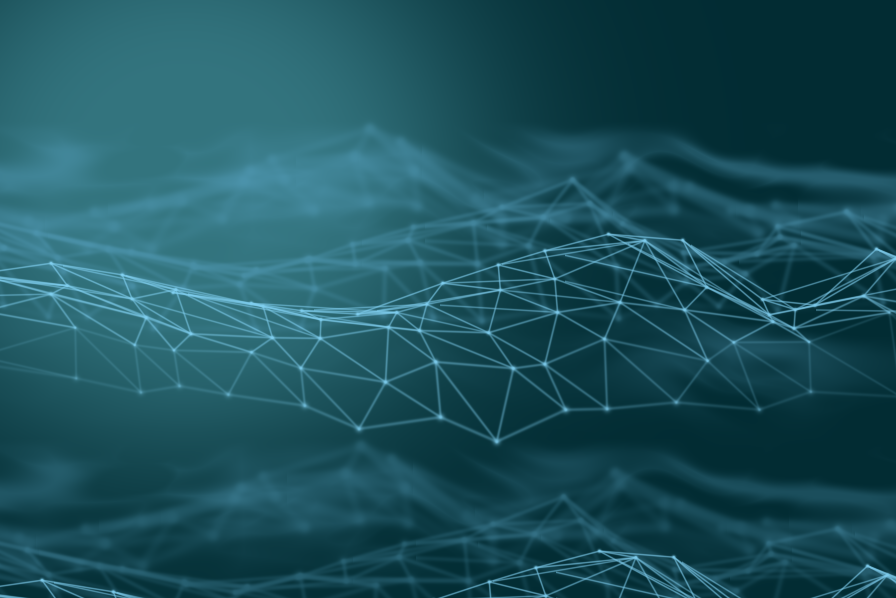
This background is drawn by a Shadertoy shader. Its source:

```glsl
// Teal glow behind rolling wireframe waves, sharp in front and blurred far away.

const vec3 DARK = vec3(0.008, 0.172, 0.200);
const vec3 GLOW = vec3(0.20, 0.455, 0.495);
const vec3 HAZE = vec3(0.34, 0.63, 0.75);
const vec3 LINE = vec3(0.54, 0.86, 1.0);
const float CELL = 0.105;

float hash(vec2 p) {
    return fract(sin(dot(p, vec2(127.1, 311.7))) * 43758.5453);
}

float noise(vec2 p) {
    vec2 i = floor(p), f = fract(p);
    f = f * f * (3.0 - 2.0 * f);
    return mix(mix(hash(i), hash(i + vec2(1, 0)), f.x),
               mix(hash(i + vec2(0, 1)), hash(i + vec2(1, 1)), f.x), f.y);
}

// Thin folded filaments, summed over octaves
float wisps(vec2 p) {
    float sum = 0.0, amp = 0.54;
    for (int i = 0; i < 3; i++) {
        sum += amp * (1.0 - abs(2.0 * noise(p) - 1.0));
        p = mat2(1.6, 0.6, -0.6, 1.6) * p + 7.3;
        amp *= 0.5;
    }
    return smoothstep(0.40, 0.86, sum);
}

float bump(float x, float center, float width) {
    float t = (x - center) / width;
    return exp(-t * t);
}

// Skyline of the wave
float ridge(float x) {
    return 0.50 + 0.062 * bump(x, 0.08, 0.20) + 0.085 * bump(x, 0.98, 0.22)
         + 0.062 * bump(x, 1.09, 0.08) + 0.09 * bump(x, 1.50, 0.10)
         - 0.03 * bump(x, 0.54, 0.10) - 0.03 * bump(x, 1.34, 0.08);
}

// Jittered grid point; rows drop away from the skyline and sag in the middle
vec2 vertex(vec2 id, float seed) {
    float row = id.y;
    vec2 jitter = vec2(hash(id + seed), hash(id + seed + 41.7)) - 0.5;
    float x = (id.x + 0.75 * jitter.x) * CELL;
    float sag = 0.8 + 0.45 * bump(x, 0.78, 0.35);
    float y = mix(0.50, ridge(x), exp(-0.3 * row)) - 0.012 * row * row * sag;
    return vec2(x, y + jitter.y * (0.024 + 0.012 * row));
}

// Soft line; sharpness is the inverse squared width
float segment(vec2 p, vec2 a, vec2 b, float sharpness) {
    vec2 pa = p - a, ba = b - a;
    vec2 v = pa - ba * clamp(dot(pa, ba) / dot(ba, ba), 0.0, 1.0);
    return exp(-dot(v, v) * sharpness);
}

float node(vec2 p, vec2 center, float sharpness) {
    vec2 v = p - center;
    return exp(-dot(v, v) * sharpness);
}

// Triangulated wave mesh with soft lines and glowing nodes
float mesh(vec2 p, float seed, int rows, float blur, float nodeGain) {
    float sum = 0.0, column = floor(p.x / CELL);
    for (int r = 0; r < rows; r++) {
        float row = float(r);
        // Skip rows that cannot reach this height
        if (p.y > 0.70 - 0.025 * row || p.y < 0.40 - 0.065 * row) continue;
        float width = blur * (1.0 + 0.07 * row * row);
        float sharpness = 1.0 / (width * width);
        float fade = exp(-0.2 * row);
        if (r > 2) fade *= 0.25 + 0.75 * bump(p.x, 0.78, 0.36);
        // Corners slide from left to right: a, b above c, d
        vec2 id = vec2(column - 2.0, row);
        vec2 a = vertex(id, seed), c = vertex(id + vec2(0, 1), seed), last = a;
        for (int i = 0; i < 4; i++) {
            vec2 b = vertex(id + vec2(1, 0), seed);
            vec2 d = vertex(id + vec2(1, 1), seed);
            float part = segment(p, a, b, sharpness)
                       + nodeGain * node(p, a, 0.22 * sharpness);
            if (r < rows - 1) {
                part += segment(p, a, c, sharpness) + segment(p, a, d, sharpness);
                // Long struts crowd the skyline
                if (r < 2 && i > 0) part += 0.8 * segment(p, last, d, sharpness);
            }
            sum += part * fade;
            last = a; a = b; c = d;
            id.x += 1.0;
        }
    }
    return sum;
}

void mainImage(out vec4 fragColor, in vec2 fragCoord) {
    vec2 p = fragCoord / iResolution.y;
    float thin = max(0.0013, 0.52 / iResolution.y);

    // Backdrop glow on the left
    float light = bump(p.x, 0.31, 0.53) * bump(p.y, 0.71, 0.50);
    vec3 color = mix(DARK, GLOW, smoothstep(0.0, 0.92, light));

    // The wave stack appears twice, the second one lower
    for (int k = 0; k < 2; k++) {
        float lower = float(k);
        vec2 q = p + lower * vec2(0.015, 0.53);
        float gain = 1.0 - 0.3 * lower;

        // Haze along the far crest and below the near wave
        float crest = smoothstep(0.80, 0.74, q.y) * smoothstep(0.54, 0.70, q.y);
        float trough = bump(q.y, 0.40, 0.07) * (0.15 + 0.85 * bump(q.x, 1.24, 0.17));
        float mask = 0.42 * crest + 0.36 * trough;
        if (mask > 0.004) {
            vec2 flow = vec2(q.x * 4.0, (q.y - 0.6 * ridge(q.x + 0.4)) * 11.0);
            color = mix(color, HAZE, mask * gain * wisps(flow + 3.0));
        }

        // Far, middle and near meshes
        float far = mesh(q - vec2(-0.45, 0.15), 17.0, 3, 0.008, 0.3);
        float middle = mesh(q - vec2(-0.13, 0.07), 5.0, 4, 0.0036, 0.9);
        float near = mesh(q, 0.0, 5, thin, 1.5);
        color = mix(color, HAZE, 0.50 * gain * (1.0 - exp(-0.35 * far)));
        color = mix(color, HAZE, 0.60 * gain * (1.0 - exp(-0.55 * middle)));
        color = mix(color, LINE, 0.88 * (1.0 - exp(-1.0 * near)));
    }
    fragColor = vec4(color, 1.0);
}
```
○ ○ ○ ○
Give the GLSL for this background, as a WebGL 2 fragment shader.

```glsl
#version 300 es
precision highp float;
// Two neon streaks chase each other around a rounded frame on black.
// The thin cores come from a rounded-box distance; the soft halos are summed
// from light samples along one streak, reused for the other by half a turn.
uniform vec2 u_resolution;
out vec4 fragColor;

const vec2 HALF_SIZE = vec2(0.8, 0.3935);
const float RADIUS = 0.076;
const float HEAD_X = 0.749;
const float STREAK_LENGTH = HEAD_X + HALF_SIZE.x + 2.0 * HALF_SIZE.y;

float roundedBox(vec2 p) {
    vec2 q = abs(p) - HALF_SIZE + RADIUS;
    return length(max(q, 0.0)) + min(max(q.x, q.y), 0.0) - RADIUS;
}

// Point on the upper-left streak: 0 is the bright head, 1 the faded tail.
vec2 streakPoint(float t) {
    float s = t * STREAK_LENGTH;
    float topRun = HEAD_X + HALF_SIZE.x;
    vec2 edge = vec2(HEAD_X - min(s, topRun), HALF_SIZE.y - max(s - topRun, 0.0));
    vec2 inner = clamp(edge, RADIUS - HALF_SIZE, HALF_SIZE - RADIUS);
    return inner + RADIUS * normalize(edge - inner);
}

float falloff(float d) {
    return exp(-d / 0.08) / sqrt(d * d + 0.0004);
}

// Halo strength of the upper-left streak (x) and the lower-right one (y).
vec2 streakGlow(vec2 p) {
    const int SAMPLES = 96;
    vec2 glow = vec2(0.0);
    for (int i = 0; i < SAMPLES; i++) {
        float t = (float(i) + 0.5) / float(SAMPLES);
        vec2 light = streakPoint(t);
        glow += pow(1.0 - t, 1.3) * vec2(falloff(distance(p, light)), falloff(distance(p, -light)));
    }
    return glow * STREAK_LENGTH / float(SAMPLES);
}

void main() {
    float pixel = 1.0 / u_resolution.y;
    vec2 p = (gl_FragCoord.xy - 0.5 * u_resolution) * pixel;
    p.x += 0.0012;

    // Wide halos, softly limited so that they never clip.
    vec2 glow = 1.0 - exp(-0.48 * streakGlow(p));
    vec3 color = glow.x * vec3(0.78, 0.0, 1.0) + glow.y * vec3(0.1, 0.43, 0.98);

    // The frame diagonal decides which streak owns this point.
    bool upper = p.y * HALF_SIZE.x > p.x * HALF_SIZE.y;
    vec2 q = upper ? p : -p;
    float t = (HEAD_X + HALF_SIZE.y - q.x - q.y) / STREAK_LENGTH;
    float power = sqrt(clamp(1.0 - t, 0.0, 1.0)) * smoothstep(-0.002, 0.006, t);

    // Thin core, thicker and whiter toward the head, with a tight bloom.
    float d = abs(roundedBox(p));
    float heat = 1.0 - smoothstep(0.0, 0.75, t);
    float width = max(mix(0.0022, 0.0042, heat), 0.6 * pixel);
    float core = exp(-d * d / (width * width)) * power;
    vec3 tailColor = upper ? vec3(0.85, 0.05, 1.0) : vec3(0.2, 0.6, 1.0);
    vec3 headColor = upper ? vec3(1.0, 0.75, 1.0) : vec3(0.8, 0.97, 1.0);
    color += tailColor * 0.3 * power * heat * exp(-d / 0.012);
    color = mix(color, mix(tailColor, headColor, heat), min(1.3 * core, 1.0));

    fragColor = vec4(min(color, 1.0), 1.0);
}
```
○ ○ ○ ○
TASK REQUIREMENTS ::
Look through the material above. Copy each line where the word "clamp" appears.

ANSWER TO THE EXERCISE ::
    vec2 v = pa - ba * clamp(dot(pa, ba) / dot(ba, ba), 0.0, 1.0);
    vec2 inner = clamp(edge, RADIUS - HALF_SIZE, HALF_SIZE - RADIUS);
    float power = sqrt(clamp(1.0 - t, 0.0, 1.0)) * smoothstep(-0.002, 0.006, t);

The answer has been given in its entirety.